This preview has intentionally blurred sections. Sign up to view the full version.
View Full DocumentThis preview has intentionally blurred sections. Sign up to view the full version.
View Full Document

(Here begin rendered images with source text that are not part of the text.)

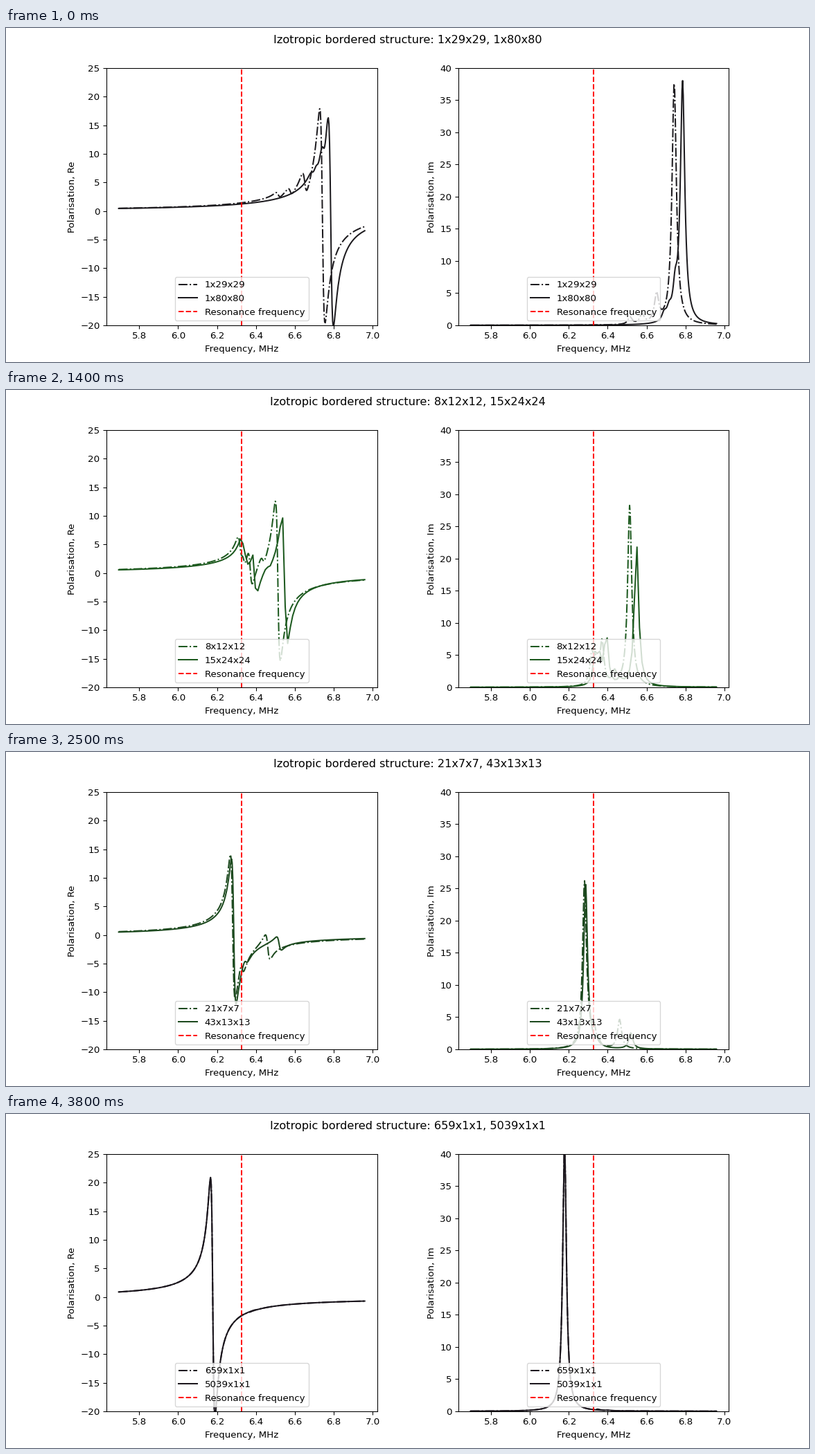
Write a matplotlib script that moves like this. It is 1159 px wide and 483 px high and loops after 3900 ms.

```python
import numpy as np
import matplotlib.pyplot as plt
from matplotlib.animation import FuncAnimation

FRAMES = 39
F0 = 6.327          # resonance of a single element, MHz
LOSS = 0.0238
KEYS = [0, 5, 9, 14, 21, 29, 38]    # frames of the key points below


def fall(frame, middle, width):
    """Smooth step from 1 down to 0."""
    return 1 / (1 + np.exp((frame - middle) / width))


class Lattice:
    """A block of elements that turns from a thin plate into a long chain."""

    def __init__(self, layers, side, upper, lower, swap):
        self.layers, self.side = layers, side
        self.upper, self.lower = upper, lower   # mode branches, MHz above 6
        self.swap = swap                        # frame where the plate mode fades

    def label(self, frame):
        n, m = (round(np.exp(np.interp(frame, KEYS, np.log(size))))
                for size in (self.layers, self.side))
        return f"{n}x{m}x{m}"

    def modes(self, frame):
        """Mode frequencies between the two branches and their peak heights."""
        low = np.interp(frame, KEYS, self.lower)
        high = np.interp(frame, KEYS, self.upper)
        plate = fall(frame, self.swap, 3.6)
        chain = 1 - fall(frame, 23.6, 4)
        mix = np.exp(-((frame - self.swap) / 7) ** 2)
        freqs = 6 + low + (high - low) * np.array([0, 0.1, 0.27, 0.6, 1])
        peaks = np.array([1 + 42 * chain, 4 * mix, 1.5 * plate + 7.5 * mix,
                          4.5 * plate**3, 38 * plate])
        return freqs, peaks

    def polarisation(self, f, frame):
        """Sum of lossy resonances, each peaking at its height in the imaginary part."""
        fm, peaks = self.modes(frame)
        f = f[:, None]
        gamma = LOSS * (fm / F0) ** 2
        return (peaks * gamma * f**2 / fm / (fm**2 - f**2 - 1j * gamma * f)).sum(axis=1)


small = Lattice(layers=[1, 3, 5, 8, 12, 38, 659],
                side=[29, 18, 15, 12, 9, 5, 1],
                upper=[.742, .6365, .569, .513, .488, .434, .35],
                lower=[.515, .285, .31, .318, .314, .247, .178],
                swap=17.8)
large = Lattice(layers=[1, 6, 10, 15, 24, 78, 5039],
                side=[80, 37, 29, 24, 18, 10, 1],
                upper=[.785, .657, .5855, .548, .538, .5, .4],
                lower=[.69, .36, .345, .335, .318, .2545, .178],
                swap=15.4)
lattices = [small, large]


def line_color(frame):
    """Greener while the block is close to a cube."""
    green = 20 + 78 * np.exp(-((frame - 18) / 8) ** 2 / 2)
    return 28 / 255, green / 255, 30 / 255


def sweep(points):
    return np.linspace(0.9 * F0, 1.1 * F0, points)


def make_panel(ax, ylabel, ylim):
    lines = [ax.plot([], [], style, label="-")[0] for style in ("-.", "-")]
    ax.axvline(F0, color="red", ls="--", label="Resonance frequency")
    ax.set_xlim(0.89 * F0, 1.11 * F0)
    ax.set_ylim(*ylim)
    ax.set_xlabel("Frequency, MHz")
    ax.set_ylabel(ylabel)
    return lines, ax.legend(loc="lower center")


# 1159 x 483 pixels
fig, axes = plt.subplots(1, 2, figsize=(12, 5.001), dpi=96.6)
fig.subplots_adjust(left=0.125, right=0.9, bottom=0.11, top=0.88, wspace=0.3)
title = fig.suptitle("")
panels = [make_panel(axes[0], "Polarisation, Re", (-20, 25)),
          make_panel(axes[1], "Polarisation, Im", (0, 40))]


def update(frame):
    color = line_color(frame)
    labels = [lattice.label(frame) for lattice in lattices]
    title.set_text("Izotropic bordered structure: " + ", ".join(labels))

    # The large lattice is swept coarsely except for extreme shapes
    freqs = [sweep(400), sweep(100 if 1 <= frame <= 24 else 400)]
    curves = [lattice.polarisation(f, frame) for lattice, f in zip(lattices, freqs)]

    for (lines, legend), part in zip(panels, (np.real, np.imag)):
        handles, texts = legend.get_lines(), legend.get_texts()
        for i, line in enumerate(lines):
            line.set_data(freqs[i], part(curves[i]))
            line.set_color(color)
            handles[i].set_color(color)
            texts[i].set_text(labels[i])
    return []


anim = FuncAnimation(fig, update, frames=FRAMES, interval=100,
                     repeat=True, repeat_delay=0)
plt.show()
```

Unformatted text preview: Chapter 10 Rotating Flows Flows in rotating frames of reference include atmospheric flows and flows in turbomachinery. Fictitious inertia forces are added to the NavierStokes equations: the centrifugal force is easily included the conventional framework, but the Coriolis force introduces some new physics. Relevant dimensionless parameters are the Ekman and Rossby numbers. The case of dominant Coriolis force corresponds to a small Rossby num ber. See Fig. 10.1. 10.1 Equations of motion The equations of motion in a rotating frame of reference can be found in most dynamics textbooks. The derivation relies on the observation that, as the base vectors rotate at constant angular velocity Ω (Fig. 10.2), we have ∂ t e i = Ω × e i (10.1) Note that Ω is the rotation vector (Poisson vector) of the frame of reference as seen from an assumed inertial reference. Then, the second derivative of the vector position r = x i e i is easily obtained ∂ 2 tt r = ∂ 2 tt x i e i + 2 ∂ t x i Ω × e i + x i Ω × (Ω × e i ) (10.2) In addition to the apparent acceleration, two new terms appear: the Coriolis acceleration which depend on velocity, and the centripetal acceleration which depends on position relative to the axis of rotation. 201 202 CHAPTER 10. ROTATING FLOWS D. Fultz’s movie: Rotating flows • Coriolis force: motion of vortex ring (selfpropelled) or similar object • Rossby number, geostrophic flow – linear equations – 2D: TaylorProudman theorem – Taylor columns – nonlocal effects: ∇ 2 – Rossby waves • atmospheric motion: large scale only • Ekman layers: secondary flows Figure 10.1: Small Rossby number flows, movie by D. Fultz Figure 10.2: Inertial and rotating frames of reference 10.2. SCALING 203 Moving these two accelerations to the other side of Newton’s second law, they become fictitious forces (with signs reversed), and the NavierStokes equations become ∂ t u + ω × u =∇ ( p ρ + u 2 2 + gz ) ν ∇ × ω Ω × (Ω × r ) 2Ω × u (10.3) The first added term is the centrifugal force, quadratic in Ω. Because it can be rewritten in the form Ω × (Ω × r ) =∇ ( 1 2 Ω 2 r 2 ) (10.4) where r denotes the distance from the axis of rotation, the centrifugal term is easily combined with the pressure term. The term linear in Ω is the Coriolis force. It is essential in explaining our largescale weather systems, among other features. This chapter revolves around it. Questions for discussion: Is your lab an inertial lab? Rotor? 10.1.1 Coriolis force Effects of the Coriolis force are illustrated in the movie shown in class. The trajectory of a vortex ring in the rotating tank is a good example (Fig. 10.3). Note that the direction of rotation is actually for tank rotation as seen from (inertial) lab....
View
Full Document
 Spring '10
 XX
 Coriolis Effect, Rotation, Ekman, coriolis force

Click to edit the document details